The use of scissors requires and enhances many developmental tasks. Cutting allows a child to build up the tiny muscles in the palm of his hand, since he has to continuously open and close the hand. These muscles are also used when the child is writing/painting or holding onto anything with a grip.
Cutting also enhances the use of hand-eye coordination. This means that the child must be able to use his vision, process what he sees, and then be able to move his hand while he is looking at something. This can be a difficult task because it requires the brain to be working with two systems.
Cutting encourages your child to use bilateral coordination. This means that your child can use both sides of their body at the same time.
There are many little things that your child does everyday which constantly use the tiny muscles in your hand (holding a toothbrush), hand-eye coordination (using a spoon to scoop up the food ), and bilateral coordination (zipping up a coat or pants).
This is the proper developmental sequence of when children should be cutting:
2 years: snip the ends of a piece of paper
2.5 years: cut through a piece of paper
3.0-3.5 years: cut on a 1⁄2” darkened line (can not cut off of the line more than 3 times) 3.5-4.0 years: cut out a circle with darkened lines (has to stay close to the line for 3⁄4 of the circle)
4.5-5.0 years: cut out a square with darkened lines (corners should be sharp)
This activity is a great way to practice fine motor skills!
Cut up some long strips of paper
Draw different types of lines down each strip of paper
Have your child follow the lines while cutting with a kid-friendly scissors
You can leave one strip blank so he can cut the paper however he wants!
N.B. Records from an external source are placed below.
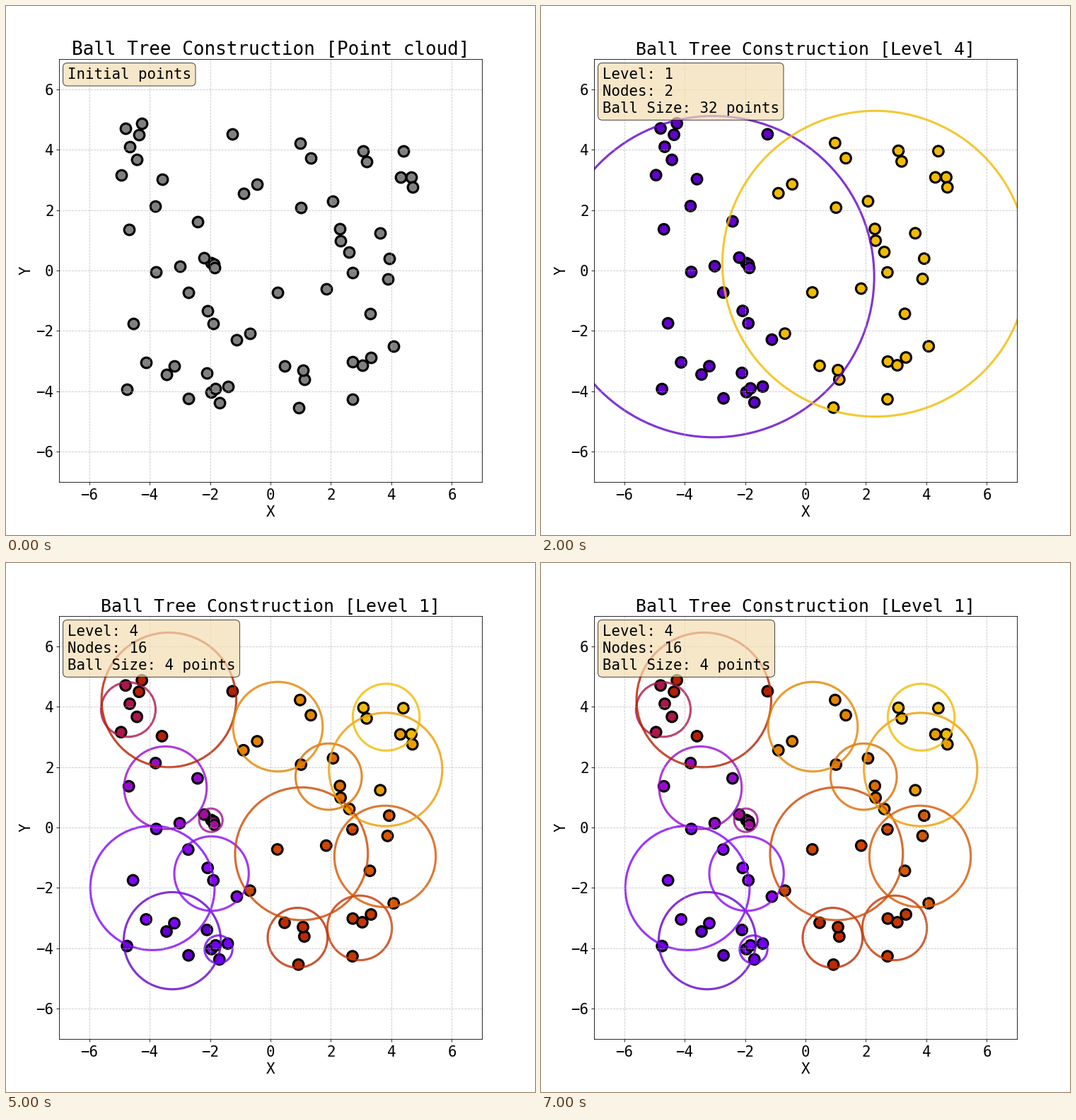
A matplotlib script for the animation above (8 s loop, 748 by 748 pixels).

```python
import numpy as np
import matplotlib.pyplot as plt
from matplotlib.animation import FuncAnimation
from matplotlib.patches import Circle

DEPTH = 5
STEPS = [None, 0, 1, 2, 3, 4, 5, 4]  # tree level per step, None = raw points

np.random.seed(42)
POINTS = np.random.rand(64, 2) * 10 - 5


def split(node):
    """Halve a node's point indices at the median of its widest axis."""
    axis = np.argmax(np.ptp(POINTS[node], axis=0))
    return np.split(node[np.argsort(POINTS[node, axis])], 2)


def build_levels():
    levels = [[np.arange(len(POINTS))]]
    for _ in range(DEPTH):
        levels.append([half for node in levels[-1] for half in split(node)])
    return levels


def level_colors(count):
    values = [0.7] if count == 1 else np.linspace(0.15, 0.9, count)
    return plt.cm.gnuplot(values)


plt.rcParams["font.family"] = "DejaVu Sans Mono"
plt.rcParams["font.size"] = 20

fig = plt.figure(figsize=(10, 10), dpi=74.8, facecolor="white")
ax = fig.add_axes([0.1, 0.1, 0.8, 0.8])
ax.set(xlim=(-7, 7), ylim=(-7, 7), xlabel="X", ylabel="Y",
       xticks=range(-6, 7, 2), yticks=range(-6, 7, 2))
ax.tick_params(axis="x", pad=4.5)
ax.grid(True, linestyle="--", alpha=0.7)
info = ax.text(0.02, 0.98, "", transform=ax.transAxes, va="top",
               linespacing=1.26,
               bbox=dict(boxstyle="round,pad=0.3", facecolor="wheat",
                         alpha=0.7))

LEVELS = build_levels()
drawn = []


def set_title(tag, size):
    ax.set_title(f"Ball Tree Construction [{tag}]", fontsize=size)


def add_points(colors):
    drawn.append(ax.scatter(*POINTS.T, s=200, c=colors,
                            edgecolors="black", linewidths=3))


def add_ball(points, color):
    center = points.mean(axis=0)
    radius = np.linalg.norm(points - center, axis=1).max() + 0.1
    drawn.append(ax.add_patch(Circle(center, radius, fill=False, alpha=0.8,
                                     edgecolor=color, linewidth=3)))


def draw_level(level):
    nodes = LEVELS[level]
    set_title(f"Level {DEPTH - level}", 24)
    info.set_text(f"Level: {level}\nNodes: {len(nodes)}\n"
                  f"Ball Size: {len(nodes[0])} points")
    ball_colors = level_colors(len(nodes))
    point_colors = np.empty((len(POINTS), 4))
    for node, color in zip(nodes, ball_colors):
        point_colors[node] = color
    add_points(point_colors)
    for node, color in zip(nodes, ball_colors):
        add_ball(POINTS[node], color)


def update(step):
    while drawn:
        drawn.pop().remove()
    if STEPS[step] is None:
        set_title("Point cloud", 25)
        info.set_text("Initial points")
        add_points("gray")
    else:
        draw_level(STEPS[step])
    return drawn


anim = FuncAnimation(fig, update, frames=len(STEPS), interval=1000,
                     init_func=lambda: drawn, repeat=True, repeat_delay=0)
plt.show()
```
Disclaimer: This presents an overview of child development. It is important to keep in mind that the time frames presented are averages and some children may achieve various developmental milestones earlier or later than the average but still be within the normal range of development. This information is presented to help parents understand, at a high level, what to expect from their child. Any questions/concerns you may have about your child’s development should be shared with your doctor.